JUNIORS

Junior year is a very important time for several reasons. First, junior year marks the half-way point in your high school career. As such, it is essential for you to have a strong academic performance during your entire junior year since college applications are only a year away.

Also, in your junior year, many of you will take the SAT in the Spring, which is also part of the college application process. Below, you will find information and links related to these topics as well as additional information on other important information during your junior year.

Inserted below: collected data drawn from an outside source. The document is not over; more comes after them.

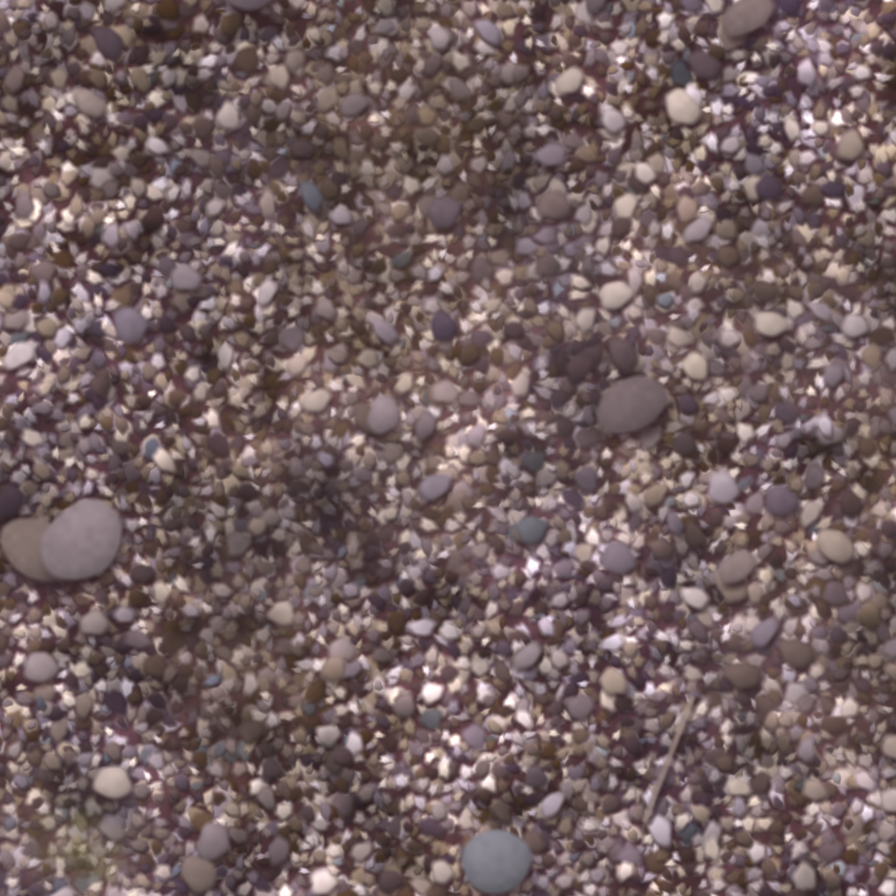
This texture is drawn by a Shadertoy shader. Its source:

```glsl
// Damp beach gravel: fine grit strewn with small pebbles, a few large stones and a twig.
#define GRIT_CELLS 58.0
#define LARGE_CELLS 7.5
#define EDGE_BLUR 0.0080
#define SHADOW_DEPTH 0.46
#define ROUNDING 0.21
#define MUD_AMOUNT 0.26
#define PATCH_CONTRAST 0.85
#define SHADOW_COLOR vec3(0.195, 0.13, 0.145)
#define MUD_COLOR vec3(0.43, 0.36, 0.335)
#define SLATE_COLOR vec3(0.40, 0.43, 0.50)
#define MOSS_COLOR vec3(0.38, 0.36, 0.16)

vec4 hash4(vec2 p) {
    return fract(sin(dot(p, vec2(127.1, 311.7))) * vec4(43758.5, 22578.1, 19642.3, 33421.7));
}

float valueNoise(vec2 p) {
    vec2 cell = floor(p), f = fract(p);
    f = f * f * (3.0 - 2.0 * f);
    float low = mix(hash4(cell).x, hash4(cell + vec2(1, 0)).x, f.x);
    float high = mix(hash4(cell + vec2(0, 1)).x, hash4(cell + vec2(1, 1)).x, f.x);
    return mix(low, high, f.y);
}

// Distance from the middle of a lumpy, turned ellipse; 1.0 is its outline.
float lumpyRadius(vec2 offset, float turn, vec2 size, float phase, float lumps) {
    float c = cos(turn), s = sin(turn);
    vec2 d = vec2(c * offset.x + s * offset.y, c * offset.y - s * offset.x) / size;
    float a = atan(d.y, d.x + 1e-5);
    return length(d) * (1.0 + lumps * (sin(3.0 * a + phase) + 0.6 * sin(5.0 * a - 2.0 * phase)));
}

// Stone colour: warm grey, leaning to brown or violet, at times slate blue.
vec3 stoneColor(float tone, float lean, float pick) {
    vec3 color = tone + vec3(0.07, 0.0, 0.0) + (lean - 0.5) * vec3(-0.03, -0.01, 0.10);
    return mix(color, SLATE_COLOR * (0.6 + tone), 0.6 * step(0.98, pick));
}

// One layer of stones. sizes: smallest and largest radius in cells; tones: darkest and brightest.
vec3 addStones(vec3 color, vec2 p, float cells, float share, vec2 sizes, vec2 tones,
               float skew, float lumps, float maxTurn, float seed) {
    vec2 q = p * cells + seed * 7.3;
    // Larger stones stand higher and cast deeper shadows
    float depth = SHADOW_DEPTH * mix(1.7, 1.0, smoothstep(8.0, 45.0, cells));
    for (int y = 1; y >= -1; y--) {
        for (int x = -1; x <= 1; x++) {
            vec2 cell = floor(q) + vec2(x, y);
            vec4 place = hash4(cell + seed);
            if (place.w > share) continue;
            vec4 look = hash4(cell + seed + 57.3);
            vec2 offset = q - cell - 0.1 - 0.8 * place.xy;
            float radius = mix(sizes.x, sizes.y, place.z * place.z);
            vec2 size = radius * vec2(1.0, mix(0.55, 0.92, look.x));
            float turn = (look.y - 0.5) * maxTurn;
            float phase = look.z * 40.0;

            // Soft shadow below and to the right
            float shade = lumpyRadius(offset - radius * vec2(0.12, -0.34), turn, size, phase, lumps);
            color = mix(color, SHADOW_COLOR, depth * (1.0 - smoothstep(0.6, 1.3, shade)));

            // Stone body, lit from above left
            float r = lumpyRadius(offset, turn, size, phase, lumps);
            float blur = min(EDGE_BLUR * cells / sqrt(size.x * size.y), 1.3);
            float tone = mix(tones.x, tones.y, pow(look.w, skew));
            float light = dot(offset / radius, vec2(-0.4, 0.9));
            vec3 stone = stoneColor(tone, look.z, fract(look.x * 17.0 + look.y));
            stone *= 1.0 + ROUNDING * light - 0.08 * smoothstep(0.5, 1.0, r);
            color = mix(color, stone, 1.0 - smoothstep(1.0 - 0.5 * blur, 1.0 + 0.5 * blur, r));
        }
    }
    return color;
}

// Thin pale stick with a dark lower side
vec3 addTwig(vec3 color, vec2 p) {
    vec2 start = vec2(0.720, 0.085), along = vec2(0.052, 0.135);
    vec2 d = p - start;
    float t = clamp(dot(d, along) / dot(along, along), 0.0, 1.0);
    float body = length(d - along * t);
    float shade = length(d - along * t - vec2(0.005, -0.002));
    color = mix(color, SHADOW_COLOR, 0.5 * (1.0 - smoothstep(0.001, 0.007, shade)));
    return mix(color, vec3(0.60, 0.52, 0.50), 0.85 * (1.0 - smoothstep(0.0005, 0.006, body)));
}

void mainImage(out vec4 fragColor, in vec2 fragCoord) {
    vec2 p = fragCoord / iResolution.y;
    vec3 color = SHADOW_COLOR * (1.2 + 0.6 * valueNoise(p * 60.0));

    // Grit in two overlapping sheets, then loose small grains
    color = addStones(color, p, GRIT_CELLS, 1.0, vec2(0.38, 0.80), vec2(0.19, 0.66), 1.1, 0.10, 6.28, 1.0);
    color = addStones(color, p, GRIT_CELLS * 1.25, 0.72, vec2(0.38, 0.74), vec2(0.20, 0.82), 1.5, 0.10, 6.28, 2.0);
    color = addStones(color, p, GRIT_CELLS * 0.6, 0.50, vec2(0.24, 0.54), vec2(0.20, 0.72), 1.1, 0.08, 6.28, 3.0);

    // Muddy patches and a touch of moss flatten the grit
    float mud = smoothstep(0.40, 0.80, valueNoise(p * 5.0 + 3.7));
    color = mix(color, MUD_COLOR, MUD_AMOUNT * mud);
    float moss = 1.0 - smoothstep(0.01, 0.08, length(p - vec2(0.09, 0.06)));
    color = mix(color, MOSS_COLOR, 0.5 * moss * valueNoise(p * 45.0));

    // Clumps of darker and lighter grit, some of them violet
    float clump = 0.6 * valueNoise(p * 30.0 + 5.0) + 0.4 * valueNoise(p * 12.0 + 9.0);
    color *= 1.0 + PATCH_CONTRAST * (clump - 0.48);
    color += vec3(-0.015, -0.005, 0.035) * (valueNoise(p * 8.0 + 21.0) - 0.5);

    // Pebbles and large stones
    color = addStones(color, p, 21.0, 0.32, vec2(0.19, 0.46), vec2(0.24, 0.70), 1.0, 0.06, 2.6, 4.0);
    color = addTwig(color, p);
    color = addStones(color, p, LARGE_CELLS, 0.10, vec2(0.17, 0.38), vec2(0.40, 0.62), 1.0, 0.025, 1.6, 5.0);

    // Broad light changes and fine surface mottle
    color *= 0.90 + 0.22 * valueNoise(p * 7.0 + 11.0);
    color *= 0.96 + 0.08 * valueNoise(p * 120.0);
    fragColor = vec4(clamp(color, 0.0, 1.0), 1.0);
}
```
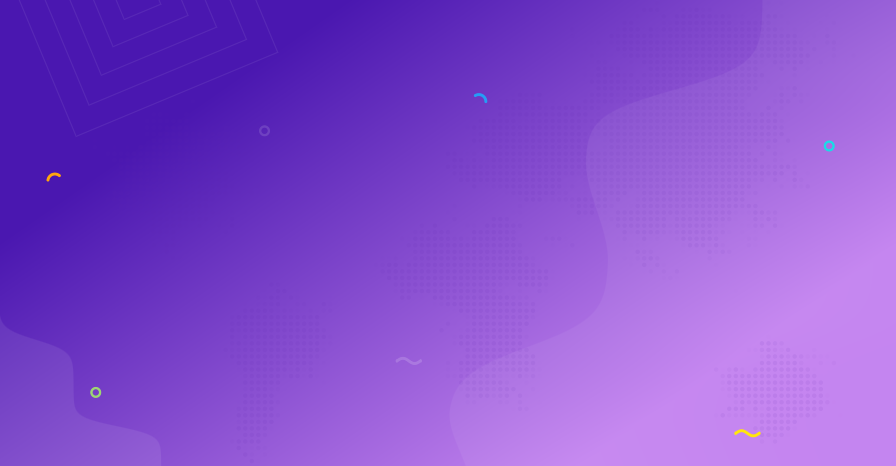
Give the GLSL for this background, as a Shadertoy shader.

```glsl
// Violet diagonal gradient with wavy translucent panels, a faint dotted map and small confetti marks.

#define HEIGHT 399.0        // canvas height in layout units; y runs downward
#define DARK vec3(0.29, 0.09, 0.69)
#define LIGHT vec3(0.77, 0.52, 0.94)
#define PANEL_ALPHA 0.055
#define CORNER_ALPHA 0.08
#define FRAME_ALPHA 0.07
#define DOT_PITCH 5.6
#define DOT_ALPHA 0.085
#define MARK_WIDTH 1.25     // half the stroke width of the marks
#define LAND_COUNT 9

float hash(vec2 cell) {
    return fract(sin(dot(cell, vec2(127.1, 311.7))) * 43758.5);
}

// Soft step of width w centred on c
float logistic(float x, float c, float w) {
    return 1.0 / (1.0 + exp((c - x) / w));
}

// Antialiased coverage where d is negative
float fill(float d) {
    float px = HEIGHT / iResolution.y;
    return 1.0 - smoothstep(-0.6 * px, 0.6 * px, d);
}

// Coverage of a panel bounded on one side, d measured along x
float panel(float d) {
    return clamp(0.5 - d / max(fwidth(d), 1e-4), 0.0, 1.0);
}

float ring(vec2 p, float radius) {
    return fill(abs(length(p) - radius) - MARK_WIDTH * 0.8);
}

// Round-ended arc centred on the angle mid, spanning spread to each side
float arc(vec2 p, float radius, float mid, float spread) {
    vec2 m = vec2(cos(mid), sin(mid));
    vec2 e = vec2(cos(spread), sin(spread));
    vec2 q = vec2(dot(p, m), abs(p.x * m.y - p.y * m.x));
    float d = q.y * e.x < q.x * e.y ? abs(length(q) - radius) : length(q - radius * e);
    return fill(d - MARK_WIDTH);
}

// One period of a sine stroke, 20 units long
float squiggle(vec2 p) {
    float x = clamp(p.x, -10.0, 10.0);
    float k = 0.314;
    float slope = 2.2 * k * cos(k * x);
    float d = length(vec2(p.x - x, (p.y - 2.2 * sin(k * x)) / sqrt(1.0 + slope * slope)));
    return fill(d - MARK_WIDTH);
}

// Nested tilted squares
float frames(vec2 p) {
    vec2 axis = vec2(0.923, -0.385);
    vec2 q = abs(vec2(dot(p, axis), dot(p, vec2(-axis.y, axis.x))));
    float lines = 0.0;
    for (int i = 1; i <= 5; i++) {
        float n = float(i);
        float halfSide = 16.5 * n + 0.44 * n * n;
        lines = max(lines, fill(abs(max(q.x, q.y) - halfSide) - 0.5));
    }
    return lines;
}

// Ragged land masses sampled on a grid of round dots
float mapDots(vec2 p) {
    vec4 land[LAND_COUNT] = vec4[LAND_COUNT](
        vec4(150, 150, 60, 55), vec4(240, 290, 44, 38), vec4(220, 350, 18, 45),
        vec4(400, 228, 70, 40), vec4(424, 290, 38, 58), vec4(455, 130, 65, 48),
        vec4(580, 125, 95, 95), vec4(610, 40, 100, 32), vec4(668, 335, 46, 38));
    vec2 cell = floor(p / DOT_PITCH);
    vec2 center = (cell + 0.5) * DOT_PITCH;
    float rim = 0.16 * sin(center.x * 0.11 + 2.0 * sin(center.y * 0.07))
              + 0.12 * sin(center.y * 0.17 - center.x * 0.05) + 0.35 * (hash(cell) - 0.5);
    float inside = 0.0;
    for (int i = 0; i < LAND_COUNT; i++) {
        float r = length((center - land[i].xy) / land[i].zw);
        inside = max(inside, 1.0 - smoothstep(0.75, 1.05, r + rim));
    }
    return inside * fill(length(p - center) - 1.9);
}

void mainImage(out vec4 fragColor, in vec2 fragCoord) {
    vec2 p = fragCoord * HEIGHT / iResolution.y;
    p.y = HEIGHT - p.y;

    // Diagonal gradient
    float t = clamp((dot(p, vec2(0.57, 0.82)) - 170.0) / 440.0, 0.0, 1.0);
    vec3 color = mix(DARK, LIGHT, t);

    // Dotted map and nested frames
    color = mix(color, vec3(0.36, 0.14, 0.68), DOT_ALPHA * mapDots(p));
    color = mix(color, vec3(1.0), FRAME_ALPHA * frames(p - vec2(115.5, -5.5)));

    // Right panel, fading away from its wavy edge
    float rightEdge = 653.0 - 152.0 * logistic(p.y, 77.0, 11.0) + 20.0 * smoothstep(135.0, 225.0, p.y)
                    - 138.0 * logistic(p.y, 297.0, 13.0) + 20.0 * smoothstep(350.0, 420.0, p.y);
    float fade = 1.0 - smoothstep(0.0, 350.0, p.x - rightEdge);
    color = mix(color, vec3(1.0), PANEL_ALPHA * fade * panel(rightEdge - p.x));

    // Lower left panel
    float leftEdge = 64.0 * logistic(p.y, 291.0, 5.0) + 75.0 * logistic(p.y, 365.0, 4.0) - 1.0;
    color = mix(color, vec3(1.0), CORNER_ALPHA * panel(p.x - leftEdge));

    // Confetti marks
    color = mix(color, vec3(0.15, 0.61, 0.96), arc(p - vec2(410, 87), 6.0, -1.05, 1.05));
    color = mix(color, vec3(1.0, 0.65, 0.05), arc(p - vec2(47, 155), 6.0, -1.94, 1.06));
    color = mix(color, vec3(0.10, 0.86, 0.90), ring(p - vec2(710, 125), 3.7));
    color = mix(color, vec3(0.62, 0.84, 0.45), ring(p - vec2(82, 336), 3.7));
    color = mix(color, vec3(1.0), 0.13 * ring(p - vec2(226.5, 112), 3.7));
    color = mix(color, vec3(1.0, 0.90, 0.05), squiggle(p - vec2(640, 371)));
    color = mix(color, vec3(1.0), 0.16 * squiggle(p - vec2(350, 309)));

    fragColor = vec4(color, 1.0);
}
```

Generally speaking, four year colleges are looking for at least a 3.0 GPA which means you should set a goal of earning at least an 83 average in all of your course-work. Below is a conversion table that shows GPA values for number grades.


ACADEMICS

Students and parents should be aware how important freshman year grades are in the college admissions process. The grades you earn as a 9th grader will make up 1/3 of the Grade Point Average colleges will look at when you apply early in your Senior year.

Generally speaking, four year colleges are looking for at least a 3.0 GPA which means you should set a goal of earning at least an 83 average in all of your course-work. Below is a conversion table that shows GPA values for number grades.

GRADE G.P.A.
92+ 4.0
91 3.9
90 3.8
89 3.7
88 3.6
87 3.5
86 3.4
85 3.3
84 3.2
83 3.0
82 2.9
81 2.7
80 2.5
79 2.4
78 2.3
77 2.2
76 2.1
75 2.0
74 1.8
73 1.6
72 1.4
71 1.2
70 1.0

POST-SECONDARY PLANNING CONFERENCE

Beginning in mid-January each junior and their parents will be invited to meet with the college counselor in order to discuss post-secondary planning. In each conference, a number of topics will be discussed including GPA, PSAT scores, SAT test taking, investigating potential careers, and making the most of your college search.


COLLEGE PLANNING TIMELINE

Winter

  • Attend Post-Secondary Planning Conference with your parents.
  • Sign up to take the SAT at least once in the spring and again next fall. To register online click here.

Spring

  • Visit some local colleges– large, small, public, and private. Try to become familair with what you like and dislike about each school.
  • Develop a list of 10 to 15 colleges that attract you. Visit their websites and request information about the academic programs that interest you. Visit some of these schools over your spring break.
  • Attend College Fairs and Open Houses.
  • Register at www.collegeboard.com to take the SAT either in May or June.

Summer
If you are an athlete planning to continue playing a sport in college, register with NCAA Clearinghouse (www.ncaaclearinghouse.net).

Visit colleges.
At schools you have a high level of interest in make appointments to have interviews with admissions counselors. Interviews can be arranged by visiting each school’s Office of Admissions web-page.


TESTING

PSAT/NMSQT Scores
Students’ PSAT/NMSQT scores are printed right at the top of the report. Each score for critical reading, mathematics, and writing skills is based on a scale of 20-80. You can use these scores as a base prediction for SAT scores. But the scores are just the beginning.

Score ranges show how much scores might vary if your student were to take the PSAT/NMSQT repeatedly without learning additional skills. In other words, the scores within this range are considered equal, statistically.

Percentiles compare your student’s performance to that of other students, nationally. Since he is in the eleventh grade, his score is compared to the scores of all eleventh-graders who took the test.

SAT INFORMATION

SAT Information
Students serious about attending a four year college should plan to take the SAT at least twice during high school. Students should take the SAT first during the spring of their Junior year. The advantage of Spring testing is you will have the entire summer to focus on areas of weakness. To register, go to http://www.collegeboard.com.

For SAT Test Dates and Deadlines, click here.

Testing dates will also be available during October, November, and December of your Senior year